FAMILY    Husband, Peter, and children Hannah and Drew

HCM ASKED   What advice would you give to a student just starting on the Hill?

"Really take advantage of every opportunity that you can while you're here at Holy Cross. I was fortunate to be able to be an athlete, I was in ROTC, I was an English major, I was a residence assistant-and all of those different interests and experiences really came together in the end to make me a better person upon graduation. There are so many opportunities here."

 

At Holy Cross, Kara C. Dallman '87 was a scholar (English major in the premed program) and an athlete (varsity volleyball). And she had two other career-shaping experiences as an undergraduate: Dallman received a Navy ROTC scholarship, and she was a resident assistant (RA), first in Beaven, then in Mulledy as head RA. Her experience as a student leader in residence halls, she has said, prepared her to mentor, support and positively influence hundreds of military spouses and families. That, in turn, inspired her current work helping to unite military families through a unique nonprofit called United Through Reading.

After graduation, where she was the recipient of the Rev. Joseph T. O'Callahan, S.J., Award and honored as the Distinguished Military Graduate, Dallman served as an officer and a reservist, distinguishing herself as a leader with every assignment-from undersea surveillance in Bermuda and Hawaii, to teaching in San Diego, to a posting at the NATO base in Naples, as well as Reserve assignments to Bahrain and Singapore-until her retirement as a Commander in 2008.

Juggling assignments, responsibilities and a growing family, Dallman and her husband, Peter, knew firsthand the pressures that dual-career military families face when one parent is deployed.
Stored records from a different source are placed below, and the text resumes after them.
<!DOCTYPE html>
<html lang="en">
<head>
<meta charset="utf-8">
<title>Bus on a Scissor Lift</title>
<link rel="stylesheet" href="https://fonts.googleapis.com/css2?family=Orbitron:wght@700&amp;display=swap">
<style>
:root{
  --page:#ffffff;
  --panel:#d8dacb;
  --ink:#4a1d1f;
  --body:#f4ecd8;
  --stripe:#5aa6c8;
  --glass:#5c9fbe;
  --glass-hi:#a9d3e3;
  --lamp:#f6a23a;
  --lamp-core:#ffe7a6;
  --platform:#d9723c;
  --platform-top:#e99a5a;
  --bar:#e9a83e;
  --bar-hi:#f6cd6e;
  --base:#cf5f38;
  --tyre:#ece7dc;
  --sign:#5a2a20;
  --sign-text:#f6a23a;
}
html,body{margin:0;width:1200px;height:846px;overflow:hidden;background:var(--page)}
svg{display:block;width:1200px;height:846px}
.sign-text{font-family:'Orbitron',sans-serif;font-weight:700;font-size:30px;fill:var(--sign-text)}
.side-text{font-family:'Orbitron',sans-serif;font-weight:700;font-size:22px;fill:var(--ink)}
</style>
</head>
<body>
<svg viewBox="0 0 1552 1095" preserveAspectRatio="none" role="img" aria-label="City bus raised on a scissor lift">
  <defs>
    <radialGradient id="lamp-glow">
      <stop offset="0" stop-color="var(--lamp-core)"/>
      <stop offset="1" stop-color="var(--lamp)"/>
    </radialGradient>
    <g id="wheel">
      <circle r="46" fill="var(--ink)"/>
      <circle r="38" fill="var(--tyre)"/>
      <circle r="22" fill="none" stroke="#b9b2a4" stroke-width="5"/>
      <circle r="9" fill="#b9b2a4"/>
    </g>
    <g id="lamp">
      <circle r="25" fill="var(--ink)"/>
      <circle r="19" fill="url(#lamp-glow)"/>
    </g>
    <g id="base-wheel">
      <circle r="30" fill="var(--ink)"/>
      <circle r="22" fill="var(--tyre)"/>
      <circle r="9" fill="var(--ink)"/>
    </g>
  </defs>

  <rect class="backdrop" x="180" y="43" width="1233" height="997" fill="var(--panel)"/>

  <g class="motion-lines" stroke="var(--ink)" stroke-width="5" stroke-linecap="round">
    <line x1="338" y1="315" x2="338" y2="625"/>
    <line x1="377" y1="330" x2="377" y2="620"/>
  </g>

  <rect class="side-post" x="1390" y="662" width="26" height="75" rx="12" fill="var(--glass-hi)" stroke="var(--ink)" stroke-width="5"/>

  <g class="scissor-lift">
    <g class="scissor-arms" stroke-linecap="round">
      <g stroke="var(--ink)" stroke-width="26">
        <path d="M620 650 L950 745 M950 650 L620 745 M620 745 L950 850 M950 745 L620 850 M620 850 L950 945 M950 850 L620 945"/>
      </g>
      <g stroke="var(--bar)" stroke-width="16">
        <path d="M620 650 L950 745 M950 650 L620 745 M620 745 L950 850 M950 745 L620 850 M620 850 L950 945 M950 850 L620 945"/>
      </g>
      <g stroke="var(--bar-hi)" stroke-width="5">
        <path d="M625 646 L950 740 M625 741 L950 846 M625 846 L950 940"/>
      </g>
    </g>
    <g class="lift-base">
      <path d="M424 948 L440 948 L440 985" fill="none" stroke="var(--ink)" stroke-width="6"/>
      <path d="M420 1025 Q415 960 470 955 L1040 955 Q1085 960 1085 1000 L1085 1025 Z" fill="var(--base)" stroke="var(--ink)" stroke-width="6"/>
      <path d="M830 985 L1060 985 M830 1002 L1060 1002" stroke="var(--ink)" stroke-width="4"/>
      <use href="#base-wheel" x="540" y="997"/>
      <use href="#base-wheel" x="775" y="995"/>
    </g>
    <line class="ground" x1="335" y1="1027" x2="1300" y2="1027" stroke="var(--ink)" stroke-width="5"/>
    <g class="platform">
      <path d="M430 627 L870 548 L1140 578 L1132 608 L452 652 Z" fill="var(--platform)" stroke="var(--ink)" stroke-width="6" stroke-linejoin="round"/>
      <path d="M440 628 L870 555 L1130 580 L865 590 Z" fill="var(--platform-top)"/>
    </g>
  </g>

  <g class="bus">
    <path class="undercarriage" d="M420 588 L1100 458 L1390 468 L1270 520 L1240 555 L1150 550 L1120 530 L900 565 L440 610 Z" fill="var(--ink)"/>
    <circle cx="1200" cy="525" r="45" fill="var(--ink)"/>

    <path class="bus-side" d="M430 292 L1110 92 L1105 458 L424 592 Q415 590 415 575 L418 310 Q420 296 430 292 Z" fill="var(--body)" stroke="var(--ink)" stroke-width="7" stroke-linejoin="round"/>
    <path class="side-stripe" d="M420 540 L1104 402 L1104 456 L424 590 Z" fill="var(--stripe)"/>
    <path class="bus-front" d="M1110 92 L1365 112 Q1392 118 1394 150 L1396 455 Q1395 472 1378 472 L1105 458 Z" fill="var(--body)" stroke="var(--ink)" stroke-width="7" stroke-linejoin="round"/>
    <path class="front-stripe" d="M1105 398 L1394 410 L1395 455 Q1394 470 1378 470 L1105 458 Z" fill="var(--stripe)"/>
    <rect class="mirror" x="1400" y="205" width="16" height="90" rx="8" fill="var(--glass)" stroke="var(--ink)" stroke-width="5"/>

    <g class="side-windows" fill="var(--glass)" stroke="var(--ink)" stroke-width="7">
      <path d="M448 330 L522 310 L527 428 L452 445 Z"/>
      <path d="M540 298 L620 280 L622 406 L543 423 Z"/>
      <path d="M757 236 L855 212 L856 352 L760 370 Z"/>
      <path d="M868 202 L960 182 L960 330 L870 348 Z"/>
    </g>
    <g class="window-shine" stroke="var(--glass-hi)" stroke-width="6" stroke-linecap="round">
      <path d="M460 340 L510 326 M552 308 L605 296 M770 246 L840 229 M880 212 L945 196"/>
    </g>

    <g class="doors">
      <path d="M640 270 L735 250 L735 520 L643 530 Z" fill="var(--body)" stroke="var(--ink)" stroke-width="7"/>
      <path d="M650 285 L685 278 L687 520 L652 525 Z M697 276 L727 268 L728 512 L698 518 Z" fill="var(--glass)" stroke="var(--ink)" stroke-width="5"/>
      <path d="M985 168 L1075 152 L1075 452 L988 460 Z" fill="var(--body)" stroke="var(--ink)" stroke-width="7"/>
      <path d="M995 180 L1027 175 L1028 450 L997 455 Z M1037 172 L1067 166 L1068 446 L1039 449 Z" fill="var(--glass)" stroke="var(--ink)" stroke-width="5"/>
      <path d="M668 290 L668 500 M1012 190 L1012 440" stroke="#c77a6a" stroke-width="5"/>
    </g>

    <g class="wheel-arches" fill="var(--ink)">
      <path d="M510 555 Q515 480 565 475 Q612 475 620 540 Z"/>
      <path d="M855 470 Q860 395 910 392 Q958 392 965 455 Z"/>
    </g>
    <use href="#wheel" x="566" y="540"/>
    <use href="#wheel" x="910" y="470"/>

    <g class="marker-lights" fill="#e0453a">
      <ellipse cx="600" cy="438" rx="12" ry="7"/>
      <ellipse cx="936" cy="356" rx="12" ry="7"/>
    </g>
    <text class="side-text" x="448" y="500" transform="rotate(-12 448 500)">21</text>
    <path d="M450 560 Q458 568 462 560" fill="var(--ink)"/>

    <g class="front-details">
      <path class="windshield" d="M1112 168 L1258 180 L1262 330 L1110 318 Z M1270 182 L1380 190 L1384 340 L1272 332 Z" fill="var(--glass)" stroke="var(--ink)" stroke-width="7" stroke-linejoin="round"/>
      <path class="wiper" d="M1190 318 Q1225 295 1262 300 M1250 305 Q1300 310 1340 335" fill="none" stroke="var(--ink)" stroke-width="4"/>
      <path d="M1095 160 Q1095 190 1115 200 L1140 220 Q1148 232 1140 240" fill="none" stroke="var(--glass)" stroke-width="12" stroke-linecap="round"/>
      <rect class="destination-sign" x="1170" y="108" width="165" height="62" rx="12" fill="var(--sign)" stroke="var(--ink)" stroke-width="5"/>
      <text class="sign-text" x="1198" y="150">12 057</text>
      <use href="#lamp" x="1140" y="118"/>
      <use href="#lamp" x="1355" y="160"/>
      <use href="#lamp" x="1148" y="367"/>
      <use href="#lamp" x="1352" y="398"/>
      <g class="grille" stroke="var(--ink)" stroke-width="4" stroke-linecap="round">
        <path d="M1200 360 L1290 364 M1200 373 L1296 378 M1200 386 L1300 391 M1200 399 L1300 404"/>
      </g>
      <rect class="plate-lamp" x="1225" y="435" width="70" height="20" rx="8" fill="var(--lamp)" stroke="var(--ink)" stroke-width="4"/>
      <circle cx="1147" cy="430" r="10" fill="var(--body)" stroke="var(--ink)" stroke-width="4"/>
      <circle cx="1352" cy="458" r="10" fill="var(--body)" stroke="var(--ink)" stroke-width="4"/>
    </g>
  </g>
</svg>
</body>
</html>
Dallman's work with spouses and families on base increased, and she became more involved with United Through Reading, a nonprofit organization giving deployed service members the opportunity to stay connected to their children through the simple but profound act of reading a storybook aloud on DVD. After volunteering while in Yokosuka, Japan, and co-chairing the organization's Washington, D.C., advisory committee, she became a part-time liaison to the USO in 2006.

With Dallman's involvement, the number of USO host recording sites grew from 40 to 70, and participation resulted in more than 250,000 recordings. Promoted the next year to director of the military program, her team increased the total number of families benefiting by 70 percent; ushered in the largest single donation; forged a cataloging partnership with novelist James Patterson; and created a model for conducting virtual book drives and employee giving campaigns with major donors. Today, United Through Reading benefits more than 325,000 individuals annually.

Now, as the Senior Director for Operations, Dallman leads a team working directly with the Department of Defense service branches, military medical facilities serving Wounded Warriors and program partners like the USO. She also directs volunteers who provide training and support.

Holy Cross presented Kara Dallman '87 with the Sanctae Crucis Award for championing the best quality of life for United States military personnel and their families and for her distinguished service and leadership in building an innovative nonprofit organization.   ■

 

Next page: Dick Connolly '61 and Katherine Volk '00